Does sponsorship work?

Sponsorship spending increased 70% from over the past dozen years (2006-2018) and people still ask, “Does sponsorship work?”

  • Yes, sponsorship works. Sponsorship works when fans make the connection between the brand and the team. We call that sponsorship recall.
  • Why does sponsorship work? Sponsorship works because passion transfers from the team to the brand. The stronger the ties that bind the brand with the team, the greater the passion transfer.
  • What builds strong ties? Brands build strong ties when they share brand meaning through the team via multiple channels of communication.

Average Sponsorship Recall & Brand Lift

Average NFL sponsor recall1 was 38-39% across eight teams over the past two years (2017-2018). Among 11 teams this year the average recall from preseason is up to 43% in the NFL. Adding eight more teams from the NBA and NHL, average recall remains about the same (44%). The increase is due to (a) adding teams measuring strong partnerships, (b) teams selecting more partners above a given spending threshold, and (c) our partners getting smarter in sharing brand meaning with fans. However, with 165 brands represented, it’s safe to say average recall across the leagues hovers near 40% (+/- a few points) over the past three years.

The data visualization demonstrates the biggest differences are across categories. Hover over each category to see the distribution within that group of sponsors. Above average recall comes from the brand’s active use of the team’s marks and often some kind of entitlement or dedicated branded space (gates, training facilities, etc.). Below average recall often occurs in the first years of a contract in non-exclusive categories. Nonetheless, 25% recall among an NFL team’s fan base of four million is still one million passionate fans.

Below the recall comparisons by category we can see the effects on the key brand metrics of differentiation2 and preference3 On average for the NFL, when fans recall brands as the partner of the team, they improve brand relevance, differentiation and preference by over 60%.

Note: All results are based on a scientifically designed sample of the team’s database accurately reflecting season ticket holders, single game buyers and all other registered users. These results statistically infer brand lift without directly asking fans about the relationship between recall and effects (e.g., “If brand X is a sponsor of the team….”).

Thanks to Ian Young for the cool data viz.

Select your partner: Why we choose one partner in each category

Which of these approaches to measuring sponsor recall do you think is best?

Best practice: Select one sponsor and two non-sponsor competitors in each category. Ask for “the” correct partner (Option A).

Why not select two sponsors if the category is not exclusive? Suppose you have two casino/resorts as partners. Why not ask about both at the same time?

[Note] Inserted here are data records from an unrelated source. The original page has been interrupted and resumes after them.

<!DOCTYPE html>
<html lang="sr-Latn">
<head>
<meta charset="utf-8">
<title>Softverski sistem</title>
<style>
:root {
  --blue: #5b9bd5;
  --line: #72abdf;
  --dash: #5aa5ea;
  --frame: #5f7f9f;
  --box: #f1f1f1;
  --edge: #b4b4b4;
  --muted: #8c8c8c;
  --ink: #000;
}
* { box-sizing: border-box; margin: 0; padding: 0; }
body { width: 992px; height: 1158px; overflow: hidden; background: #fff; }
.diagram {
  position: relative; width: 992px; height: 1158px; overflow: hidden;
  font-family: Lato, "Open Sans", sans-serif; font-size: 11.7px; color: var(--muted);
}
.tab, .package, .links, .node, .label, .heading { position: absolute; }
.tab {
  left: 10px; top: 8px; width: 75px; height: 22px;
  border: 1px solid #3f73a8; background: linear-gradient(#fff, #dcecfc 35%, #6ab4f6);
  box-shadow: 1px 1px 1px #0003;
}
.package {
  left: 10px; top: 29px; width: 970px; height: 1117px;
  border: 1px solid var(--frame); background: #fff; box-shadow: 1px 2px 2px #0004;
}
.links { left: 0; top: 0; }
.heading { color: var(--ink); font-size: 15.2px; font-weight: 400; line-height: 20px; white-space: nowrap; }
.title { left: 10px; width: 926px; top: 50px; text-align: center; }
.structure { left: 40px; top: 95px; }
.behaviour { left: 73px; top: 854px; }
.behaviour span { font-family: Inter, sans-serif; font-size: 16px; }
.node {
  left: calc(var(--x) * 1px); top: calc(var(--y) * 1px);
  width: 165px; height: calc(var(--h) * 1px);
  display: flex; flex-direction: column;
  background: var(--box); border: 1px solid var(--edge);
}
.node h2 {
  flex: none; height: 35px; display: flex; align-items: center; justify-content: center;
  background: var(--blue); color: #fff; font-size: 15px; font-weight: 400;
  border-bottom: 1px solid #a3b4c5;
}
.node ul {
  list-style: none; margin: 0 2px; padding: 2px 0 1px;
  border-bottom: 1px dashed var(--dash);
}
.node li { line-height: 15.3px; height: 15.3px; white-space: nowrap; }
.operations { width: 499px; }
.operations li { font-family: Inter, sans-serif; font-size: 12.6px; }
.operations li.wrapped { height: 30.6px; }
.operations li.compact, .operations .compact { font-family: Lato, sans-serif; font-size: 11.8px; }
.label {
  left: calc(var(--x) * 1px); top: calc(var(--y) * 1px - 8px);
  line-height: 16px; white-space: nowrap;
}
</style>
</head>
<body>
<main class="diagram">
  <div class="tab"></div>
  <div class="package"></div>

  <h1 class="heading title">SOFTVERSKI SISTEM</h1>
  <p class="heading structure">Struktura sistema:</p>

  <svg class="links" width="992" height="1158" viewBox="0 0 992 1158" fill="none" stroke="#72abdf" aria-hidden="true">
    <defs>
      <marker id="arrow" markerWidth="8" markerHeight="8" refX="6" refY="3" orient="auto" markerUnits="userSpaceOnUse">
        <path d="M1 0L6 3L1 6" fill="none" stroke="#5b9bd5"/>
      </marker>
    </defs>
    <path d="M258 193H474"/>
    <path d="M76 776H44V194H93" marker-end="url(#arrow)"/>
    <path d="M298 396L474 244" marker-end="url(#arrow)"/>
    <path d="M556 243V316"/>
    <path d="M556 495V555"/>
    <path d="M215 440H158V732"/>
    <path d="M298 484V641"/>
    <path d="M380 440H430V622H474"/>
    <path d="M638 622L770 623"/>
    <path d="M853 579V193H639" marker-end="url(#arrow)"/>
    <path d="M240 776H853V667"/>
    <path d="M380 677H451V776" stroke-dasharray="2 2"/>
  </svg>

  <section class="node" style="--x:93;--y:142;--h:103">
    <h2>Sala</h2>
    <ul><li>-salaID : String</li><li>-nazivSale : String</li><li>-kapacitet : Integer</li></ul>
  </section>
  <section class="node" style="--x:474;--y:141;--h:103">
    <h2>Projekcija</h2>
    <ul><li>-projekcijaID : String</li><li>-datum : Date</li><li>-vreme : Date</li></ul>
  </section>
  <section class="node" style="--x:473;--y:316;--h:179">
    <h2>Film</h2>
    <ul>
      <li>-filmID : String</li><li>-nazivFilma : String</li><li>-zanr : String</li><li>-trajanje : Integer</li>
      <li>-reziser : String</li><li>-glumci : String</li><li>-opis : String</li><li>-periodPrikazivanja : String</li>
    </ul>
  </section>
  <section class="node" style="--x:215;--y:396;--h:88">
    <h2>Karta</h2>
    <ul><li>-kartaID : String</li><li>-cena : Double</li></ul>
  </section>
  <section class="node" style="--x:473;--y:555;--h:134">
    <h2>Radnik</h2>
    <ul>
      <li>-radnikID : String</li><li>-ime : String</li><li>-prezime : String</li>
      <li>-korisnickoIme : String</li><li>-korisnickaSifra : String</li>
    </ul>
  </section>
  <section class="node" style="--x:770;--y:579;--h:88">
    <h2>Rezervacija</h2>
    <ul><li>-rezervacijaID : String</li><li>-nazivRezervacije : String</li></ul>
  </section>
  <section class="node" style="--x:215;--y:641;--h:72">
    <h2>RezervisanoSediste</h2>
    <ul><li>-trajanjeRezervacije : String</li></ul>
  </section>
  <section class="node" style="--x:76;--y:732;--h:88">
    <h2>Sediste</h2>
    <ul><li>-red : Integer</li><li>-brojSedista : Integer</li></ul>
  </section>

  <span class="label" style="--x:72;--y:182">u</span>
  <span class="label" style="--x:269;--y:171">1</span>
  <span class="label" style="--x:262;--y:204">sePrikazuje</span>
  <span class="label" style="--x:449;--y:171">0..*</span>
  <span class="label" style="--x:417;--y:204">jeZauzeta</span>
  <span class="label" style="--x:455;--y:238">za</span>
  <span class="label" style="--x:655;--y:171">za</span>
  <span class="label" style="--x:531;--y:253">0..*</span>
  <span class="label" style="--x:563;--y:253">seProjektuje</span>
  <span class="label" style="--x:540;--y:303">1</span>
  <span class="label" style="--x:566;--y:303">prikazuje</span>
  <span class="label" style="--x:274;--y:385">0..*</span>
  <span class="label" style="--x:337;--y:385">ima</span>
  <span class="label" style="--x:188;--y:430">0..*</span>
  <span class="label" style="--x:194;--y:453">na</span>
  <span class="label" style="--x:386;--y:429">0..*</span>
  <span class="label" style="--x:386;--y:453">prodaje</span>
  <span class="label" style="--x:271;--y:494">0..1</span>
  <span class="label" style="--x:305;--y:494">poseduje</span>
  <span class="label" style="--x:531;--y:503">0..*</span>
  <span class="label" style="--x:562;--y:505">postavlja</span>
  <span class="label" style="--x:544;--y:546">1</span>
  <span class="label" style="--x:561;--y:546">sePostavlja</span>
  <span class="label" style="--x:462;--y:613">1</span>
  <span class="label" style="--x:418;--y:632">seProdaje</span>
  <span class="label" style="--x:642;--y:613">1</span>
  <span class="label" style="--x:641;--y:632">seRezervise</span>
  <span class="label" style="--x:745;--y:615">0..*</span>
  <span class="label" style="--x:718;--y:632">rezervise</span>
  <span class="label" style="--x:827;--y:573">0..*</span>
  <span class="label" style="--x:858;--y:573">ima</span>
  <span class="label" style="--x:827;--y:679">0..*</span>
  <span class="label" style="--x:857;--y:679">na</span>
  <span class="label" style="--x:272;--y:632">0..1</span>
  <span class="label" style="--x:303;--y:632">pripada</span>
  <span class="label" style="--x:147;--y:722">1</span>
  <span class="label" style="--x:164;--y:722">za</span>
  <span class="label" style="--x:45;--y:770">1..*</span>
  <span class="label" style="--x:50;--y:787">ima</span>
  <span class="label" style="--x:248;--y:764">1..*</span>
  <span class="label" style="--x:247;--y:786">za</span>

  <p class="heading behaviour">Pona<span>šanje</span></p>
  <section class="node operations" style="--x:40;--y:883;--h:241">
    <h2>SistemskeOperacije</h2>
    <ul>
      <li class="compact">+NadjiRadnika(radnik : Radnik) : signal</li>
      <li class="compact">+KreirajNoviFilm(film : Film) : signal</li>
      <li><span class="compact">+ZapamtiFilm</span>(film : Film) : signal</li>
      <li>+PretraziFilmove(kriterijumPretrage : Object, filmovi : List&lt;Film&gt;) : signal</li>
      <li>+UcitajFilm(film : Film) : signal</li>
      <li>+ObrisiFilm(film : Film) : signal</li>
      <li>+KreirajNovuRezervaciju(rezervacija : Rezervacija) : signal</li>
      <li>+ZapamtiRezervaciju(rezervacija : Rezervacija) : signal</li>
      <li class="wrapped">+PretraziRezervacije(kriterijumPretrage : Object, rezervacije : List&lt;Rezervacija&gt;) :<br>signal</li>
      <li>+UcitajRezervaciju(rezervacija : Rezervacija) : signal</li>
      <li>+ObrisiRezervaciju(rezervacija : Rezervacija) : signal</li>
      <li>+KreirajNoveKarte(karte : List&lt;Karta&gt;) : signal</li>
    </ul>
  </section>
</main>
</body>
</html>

  1. Specificity/Validity: Asking which brand is “a” corporate partner is a different mental process than asking which is “the” corporate partner.
    1. Asking which is “a” corporate partner using check boxes (as many as apply) induces more guessing and second-guessing.
    2. It’s like the dreaded test questions you had in school with “all of the above,” “none of the above,” or “All of the below are true except….”
    3. The best multiple choice questions that measure what you say you’re measuring have one correct answer.
  2. Results: Respondents develop different guessing strategies that may actually reduce recall results under conditions of greater uncertainty.1
    1. With years of experience experimenting with myriad methods of measuring recall, we found allowing for multiple correct choices reduces recall levels.
    2. Many will guess one or the other (not both) sponsors when they would have most certainly selected the correct brand against two non-sponsors.
    3. More respondents also guess the wrong brand. (“Hey, maybe I just didn’t notice or have forgotten?”) Since no penalty exists for guessing extra sponsors, they add choices they otherwise would never consider.
  3. Cognitive load: We reduce cognitive load with one correct answer that stands in contrast to two incorrect answers. Providing two potentially correct answers (sponsors) increases cognitive load and leads to mental errors.
    1. Asking respondents to identify the single correct sponsor allows it to stand in contrast to the competing non-sponsor brands, thereby enhancing brand equity effects.
    2. Having two major sponsors in the same category is like asking a mother to evaluate which is her favorite child. The question is much easier, requires less cognitive resources, to compare one sponsor (or one’s own child) to others that do not belong.
  4. Contrast effects: The elements of brand equity will stand in more stark contrast to non-sponsors, but will diminish when compared to similar others. In other words, the brand lift will not be accurately measured versus non-sponsors (viz., where the brand would be without the team) if we include more than one actual sponsor.

Finally, for business purposes, we offer and price reports based on one partner in each category. Adding a second partner within a category would mean another report. This adds additional programming for us and additional cost to the team. If both partners in a category would like to compare how they are doing with each other, then we simply replicate that category in a separate set of surveys–using the same non-sponsor competitors if desired. Then, we’re comparing apples-to-apples and we know respondents were not confused. We’re measuring what we say we’re measuring (validity) and we know if we repeated the measures in the same way, we’d get similar results (reliability).